At its May 18th meeting, the Aberdeen Township Council unanimously adopted a $19.53 million budget for 2017 that leaves the municipal tax rate at 0.536, unchanged from 2016. With that, the annual municipal tax on a typical home assessed at $285,000 will remain $1,527.60.
Mayor Fred Tagliarini attributed the zero-rate increase in part to the benefits of fees from multiple redevelopment projects now under way in the township. Other contributing factors included lower financing costs arising from successful efforts to refinance bonds at lower interest rates as well as the township’s moves to make larger down-payments on capital projects.
“We are also proud to report that no municipal services or capital projects had to be cut to maintain the rate, and the surplus will be approximately $500,000,” Mayor Tagliarini said.
Highlights of the 2017 capital budget include the previously announced Woodfield Sewer Project and the re-imagined Veterans Memorial Park at Cliffwood Beach, as well as the new Neighborhood Park Improvement Program.
“The Neighborhood Park program will bring a variety of enhancements to two to three venues per year, beginning with Andover, Deerfield and Midland Parks later this year, which will be funded in part by a $150,000 grant from Monmouth County,” said Councilman Joseph Martucci, who served on the Council’s capital budget committee along with Mayor Tagliarini and Deputy Mayor Margaret Montone. “We will apply for grants every year for this program.”
On the expenditures side, Mayor Tagliarini noted that efforts to keep costs contained and maintain services for residents were underscored by the Council’s successful work with the Aberdeen Patrolmen’s Benevolent Association (PBA) to adjust the salary step-guide so it takes longer for newly-hired officers to reach the top salary step.
“Our agreement with the PBA to stretch the salary guide will allow us to hire five additional officers to cover increasing demands by our new redevelopment projects, while at the same time, reducing police salaries over the next 15 years by over $300,000,” said Councilman Greg Cannon. “We are especially grateful to PBA President Mike Plant, who brought this proposal to the membership and was able to get a unanimous vote to open the contract, demonstrating the dedication of our police to our community.”
In all, the 2017 municipal tax rate is based on a total net valuation for all properties in the township of $2.08 billion, up 2.5% from $2.03 billion in 2016. “A consistently increasing base helps to equalize any tax increases, and when our redevelopment projects are completed, those increased valuations from old factories to new construction will help further stabilize the Township’s tax rate,” Deputy Mayor Montone said.

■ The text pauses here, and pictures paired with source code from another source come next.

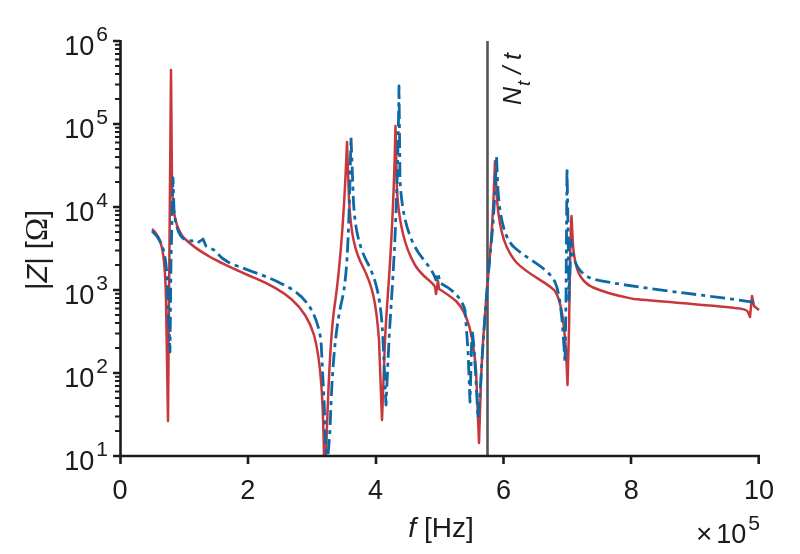
<!DOCTYPE html>
<html lang="en">
<head>
<meta charset="utf-8">
<title>Impedance over frequency</title>
<style>
:root { --ink: #1d1b1c; --paper: #fff; --red: #c8373c; --blue: #0d68a6; --marker: #555557; }
* { box-sizing: border-box; }
html, body { margin: 0; overflow: hidden; }
.chart {
  position: relative; width: 800px; height: 554px; overflow: hidden;
  background: var(--paper); color: var(--ink);
  font: 27px/1 "Liberation Sans", Arial, sans-serif;
}
.plot { position: absolute; inset: 0; }
.axis { fill: none; stroke: var(--ink); stroke-width: 2.6; }
.minor { fill: none; stroke: var(--ink); stroke-width: 2; }
.marker { stroke: var(--marker); stroke-width: 2.6; }
.curve { fill: none; stroke-width: 2.5; stroke-linejoin: round; }
.red { stroke: var(--red); }
.blue { stroke: var(--blue); stroke-width: 2.8; stroke-dasharray: 15 5 4 5; }
.y-labels { position: absolute; left: 0; top: 0; width: 108px; display: grid; grid-auto-rows: 83px; }
.y-labels span { display: flex; align-items: center; justify-content: flex-end; padding-top: 9px; }
sup { font-size: 21px; line-height: 1; vertical-align: baseline; position: relative; top: -13px; margin-left: 2px; }
.x-labels { position: absolute; left: 56px; top: 477px; width: 767px; display: grid; grid-template-columns: repeat(6, 1fr); text-align: center; }
.x-title, .scale, .y-title, .marker-label { position: absolute; white-space: nowrap; }
.x-title { left: 341px; width: 200px; top: 514px; text-align: center; font-size: 28px; }
.scale { right: 40px; top: 520px; display: flex; align-items: baseline; }
.times { margin-right: 4px; font-size: 28px; }
.y-title { left: 36px; top: 250px; font-size: 29px; transform: translate(-50%, -50%) rotate(-90deg); }
.omega { font-family: "Liberation Serif", "Noto Serif", serif; font-size: 31px; }
.marker-label { left: 512px; top: 79px; font-size: 25px; font-style: italic; transform: translate(-50%, -50%) rotate(-90deg); }
sub { font-size: 19px; line-height: 1; vertical-align: baseline; position: relative; top: 9px; margin-left: 1px; }
</style>
</head>
<body>
<main class="chart">
  <svg class="plot" width="800" height="554" viewBox="0 0 800 554" role="img" aria-label="Two impedance curves with resonance peaks between 0 and 1 MHz">
    <defs>
      <clipPath id="plot-area"><rect x="120" y="38" width="640" height="418"/></clipPath>
      <path id="decade" d="M115 -25h5M115 -39.6h5M115 -50h5M115 -58h5M115 -64.6h5M115 -70.1h5M115 -75h5M115 -79.2h5"/>
    </defs>
    <line class="marker" x1="487.5" y1="41" x2="487.5" y2="456"/>
    <g clip-path="url(#plot-area)">
      <path class="curve red" d="M152 229C161 236 165 249 166 300L168 421L169 300L171 70L172 185C173 215 176 229 184 238C200 254 225 265 250 276C285 290 305 305 314 335C321 360 323 400 324 456L326 456C328 400 329 350 334 310C340 270 344 220 347 142L349 200C351 235 355 252 363 267C372 285 376 300 379 340L382 420L385 340C388 280 393 250 395.5 126L397 190C399 225 405 248 415 265C422 277 432 281 435 287L436 294L438 281L439 289C446 293 451 297 456 301C468 313 473 335 476 370L479 443L481 380C483 330 487 290 490 255C493 220 494 190 495 161L497 200C500 235 506 250 516 262C528 275 547 282 555 291C562 302 564 325 566 350L567.5 385L569 330C570 270 570 240 571.5 216L573 245C575 270 580 281 592 287C610 295 625 297 634 299C665 302 710 305 735 308Q747 309 748 312L750 317L752 296L754 306L759 310"/>
      <path class="curve blue" d="M152 231C161 239 165 248 167 275L170 352L171 260L173 178L174 210C176 230 180 238 186 240L192 241L196 240L199 242L203 239L206 246L214 250L222 258L228 262C240 268 265 275 280 283C305 294 316 310 321 340L324 400L326 452L328 456L330 430C332 370 335 330 342 300C348 275 349 220 351 137L353 190C354 225 358 243 366 260C377 280 381 300 383 340L386 405L389 340C392 285 397 240 399 86L400 180C402 215 408 236 418 252C427 265 433 270 436 280L438 273L440 283C452 289 461 297 465 310L468 350L470 402L472 330C474 340 476 380 478 418L480 395C483 340 486 300 490 255C494 220 495 190 496.5 157L498 190C500 220 505 240 515 248C530 261 548 268 555 282C561 295 563 330 565 363L566 300L567 168L568 225L569 300L571 240C573 262 577 272 592 279C640 289 700 294 759 303"/>
    </g>
    <path class="axis" d="M120.5 40V457.3M119 456H760"/>
    <path class="axis" d="M113 41h7M113 124h7M113 207h7M113 290h7M113 373h7M113 456h7M120.5 456v8M248 456v8M376 456v8M503.5 456v8M631 456v8M758.7 456v8"/>
    <g class="minor">
      <use href="#decade" y="124"/>
      <use href="#decade" y="207"/>
      <use href="#decade" y="290"/>
      <use href="#decade" y="373"/>
      <use href="#decade" y="456"/>
    </g>
  </svg>
  <div class="y-labels">
    <span>10<sup>6</sup></span>
    <span>10<sup>5</sup></span>
    <span>10<sup>4</sup></span>
    <span>10<sup>3</sup></span>
    <span>10<sup>2</sup></span>
    <span>10<sup>1</sup></span>
  </div>
  <div class="y-title">|<i>Z</i>| [<span class="omega">Ω</span>]</div>
  <div class="marker-label">N<sub>t</sub> / t</div>
  <div class="x-labels">
    <span>0</span><span>2</span><span>4</span><span>6</span><span>8</span><span>10</span>
  </div>
  <div class="x-title"><i>f</i> [Hz]</div>
  <div class="scale"><span class="times">×</span>10<sup>5</sup></div>
</main>
</body>
</html>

Township Manager Holly Reycraft noted that the 2017 Levy Cap is $157,312 under the maximum allowable amount to be raised by taxation. “This is the statue that is referred to as the ‘2% CAP.’ We have always been under the 2% levy CAP since the law was passed in 2010,” she reported.

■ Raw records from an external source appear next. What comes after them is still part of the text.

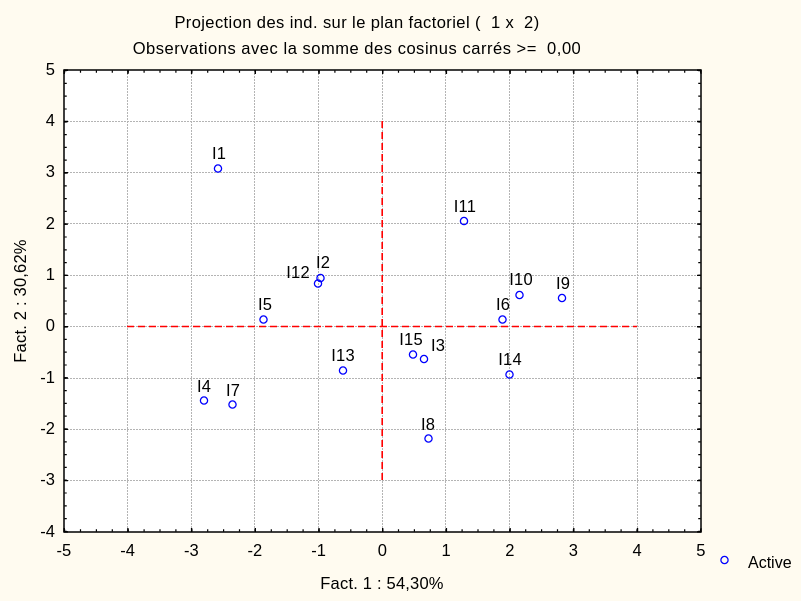
<!DOCTYPE html>
<html lang="fr">
<head>
<meta charset="utf-8">
<title>Projection des individus sur le plan factoriel</title>
<style>
:root {
  --paper: #fffbf0;
  --plot: #ffffff;
  --ink: #000000;
  --grid: #b4b4b4;
  --axis: #ff0000;
  --point: #0000ff;
}
* { box-sizing: border-box; margin: 0; padding: 0; }
html, body { width: 801px; height: 601px; overflow: hidden; }
body { background: var(--paper); }
.chart {
  position: relative;
  width: 801px;
  height: 601px;
  overflow: hidden;
  background: var(--paper);
  color: var(--ink);
  font: 16.5px/20px "Liberation Sans", Arial, sans-serif;
  white-space: pre;
}
.heading {
  position: absolute;
  top: 9px;
  left: 0;
  width: 714px;
  display: flex;
  flex-direction: column;
  align-items: center;
  font-weight: 400;
  font-size: 16.5px;
  line-height: 26px;
}
.heading .title { letter-spacing: 0.41px; }
.heading .subtitle { letter-spacing: 0.53px; }
.drawing { position: absolute; inset: 0; }
.scale { position: absolute; display: grid; list-style: none; }
.scale-x {
  left: 32px;
  top: 540px;
  width: 700.7px;
  grid-template-columns: repeat(11, 1fr);
  text-align: center;
}
.scale-y {
  left: 20px;
  top: 43px;
  width: 35px;
  height: 513.4px;
  grid-template-rows: repeat(10, 1fr);
  align-items: center;
  text-align: right;
}
.axis-title { position: absolute; letter-spacing: 0.2px; transform: translate(-50%, -50%); }
.axis-title-x { left: 382px; top: 583px; }
.axis-title-y { left: 20px; top: 301px; transform: translate(-50%, -50%) rotate(-90deg); }
.labels { list-style: none; letter-spacing: 0.2px; }
.labels li {
  position: absolute;
  left: var(--x);
  top: var(--y);
  transform: translate(-50%, -25px);
}
.legend {
  position: absolute;
  left: 719px;
  top: 553px;
  display: flex;
  gap: 18px;
  font-size: 16px;
}
.legend svg { margin-top: 1px; }
.marker { fill: none; stroke: var(--point); stroke-width: 1.3; }
</style>
</head>
<body>
<main class="chart">
  <h1 class="heading">
    <span class="title">Projection des ind. sur le plan factoriel (  1 x  2)</span>
    <span class="subtitle">Observations avec la somme des cosinus carrés &gt;=  0,00</span>
  </h1>

  <svg class="drawing" width="801" height="601" viewBox="0 0 801 601" aria-hidden="true">
    <defs>
      <circle id="marker" class="marker" r="3.6"/>
      <path id="ticks-x" d="M64 0H701.5" stroke-width="2.5" stroke-dasharray="1.2 14.7"/>
      <path id="ticks-y" d="M0 70V532.5" stroke-width="2.5" stroke-dasharray="1.2 11.6"/>
      <path id="major-x" d="M63.5 0H701.5" stroke-width="4" stroke-dasharray="1.4 62.3"/>
      <path id="major-y" d="M0 69.5V532.5" stroke-width="4" stroke-dasharray="1.4 49.9"/>
    </defs>
    <rect x="64" y="70" width="637" height="462" fill="var(--plot)"/>
    <g class="grid" fill="none" stroke="var(--grid)" stroke-dasharray="2 1">
      <path d="M127.5 70V532M191.5 70V532M254.5 70V532M318.5 70V532M382.5 70V532M445.5 70V532M509.5 70V532M573.5 70V532M637.5 70V532"/>
      <path d="M64 121.5H701M64 172.5H701M64 223.5H701M64 275.5H701M64 326.5H701M64 378.5H701M64 429.5H701M64 480.5H701"/>
    </g>
    <g class="ticks" fill="none" stroke="var(--ink)">
      <use href="#ticks-x" y="71.5"/>
      <use href="#ticks-x" y="530.5"/>
      <use href="#ticks-y" x="65.5"/>
      <use href="#ticks-y" x="699.5"/>
      <use href="#major-x" y="72"/>
      <use href="#major-x" y="530"/>
      <use href="#major-y" x="66"/>
      <use href="#major-y" x="699"/>
    </g>
    <rect x="64" y="70" width="637" height="462" fill="none" stroke="var(--ink)" stroke-width="1.5"/>
    <g class="origin-axes" fill="none" stroke="var(--axis)" stroke-width="1.6" stroke-dasharray="7 4">
      <path d="M127 326.5H637"/>
      <path d="M382.2 121V480"/>
    </g>
    <g class="points">
      <use href="#marker" x="218" y="168.5"/>
      <use href="#marker" x="320.5" y="278"/>
      <use href="#marker" x="424" y="359"/>
      <use href="#marker" x="204" y="400.5"/>
      <use href="#marker" x="263.5" y="319.5"/>
      <use href="#marker" x="502.5" y="319.5"/>
      <use href="#marker" x="232.5" y="404.5"/>
      <use href="#marker" x="428.5" y="438.5"/>
      <use href="#marker" x="562" y="298"/>
      <use href="#marker" x="519.5" y="295"/>
      <use href="#marker" x="464" y="221"/>
      <use href="#marker" x="318" y="283.5"/>
      <use href="#marker" x="343" y="370.5"/>
      <use href="#marker" x="509.5" y="374.5"/>
      <use href="#marker" x="413" y="354.5"/>
    </g>
  </svg>

  <ul class="labels">
    <li style="--x:219px;--y:168px">I1</li>
    <li style="--x:323px;--y:277px">I2</li>
    <li style="--x:438px;--y:360px">I3</li>
    <li style="--x:204px;--y:401px">I4</li>
    <li style="--x:265px;--y:319px">I5</li>
    <li style="--x:503px;--y:319px">I6</li>
    <li style="--x:233px;--y:405px">I7</li>
    <li style="--x:428px;--y:439px">I8</li>
    <li style="--x:563px;--y:298px">I9</li>
    <li style="--x:521px;--y:294px">I10</li>
    <li style="--x:465px;--y:221px">I11</li>
    <li style="--x:298px;--y:287px">I12</li>
    <li style="--x:343px;--y:370px">I13</li>
    <li style="--x:510px;--y:374px">I14</li>
    <li style="--x:411px;--y:354px">I15</li>
  </ul>

  <ol class="scale scale-y">
    <li>5</li><li>4</li><li>3</li><li>2</li><li>1</li><li>0</li><li>-1</li><li>-2</li><li>-3</li><li>-4</li>
  </ol>
  <ol class="scale scale-x">
    <li>-5</li><li>-4</li><li>-3</li><li>-2</li><li>-1</li><li>0</li><li>1</li><li>2</li><li>3</li><li>4</li><li>5</li>
  </ol>

  <p class="axis-title axis-title-x">Fact. 1 : 54,30%</p>
  <p class="axis-title axis-title-y">Fact. 2 : 30,62%</p>

  <div class="legend">
    <svg width="11" height="12" viewBox="0 0 11 12" aria-hidden="true"><use href="#marker" x="5.5" y="6"/></svg>
    <span>Active</span>
  </div>
</main>
</body>
</html>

“In closing, I’d like to thank Township Manager Holly Reycraft, Chief Financial Officer Angela Morin, our department heads and the Township Council for their hard work on this budget,” Mayor Tagliarini said. “Once again, this was a true team effort aimed at delivering the best services for our residents at the lowest possible cost.”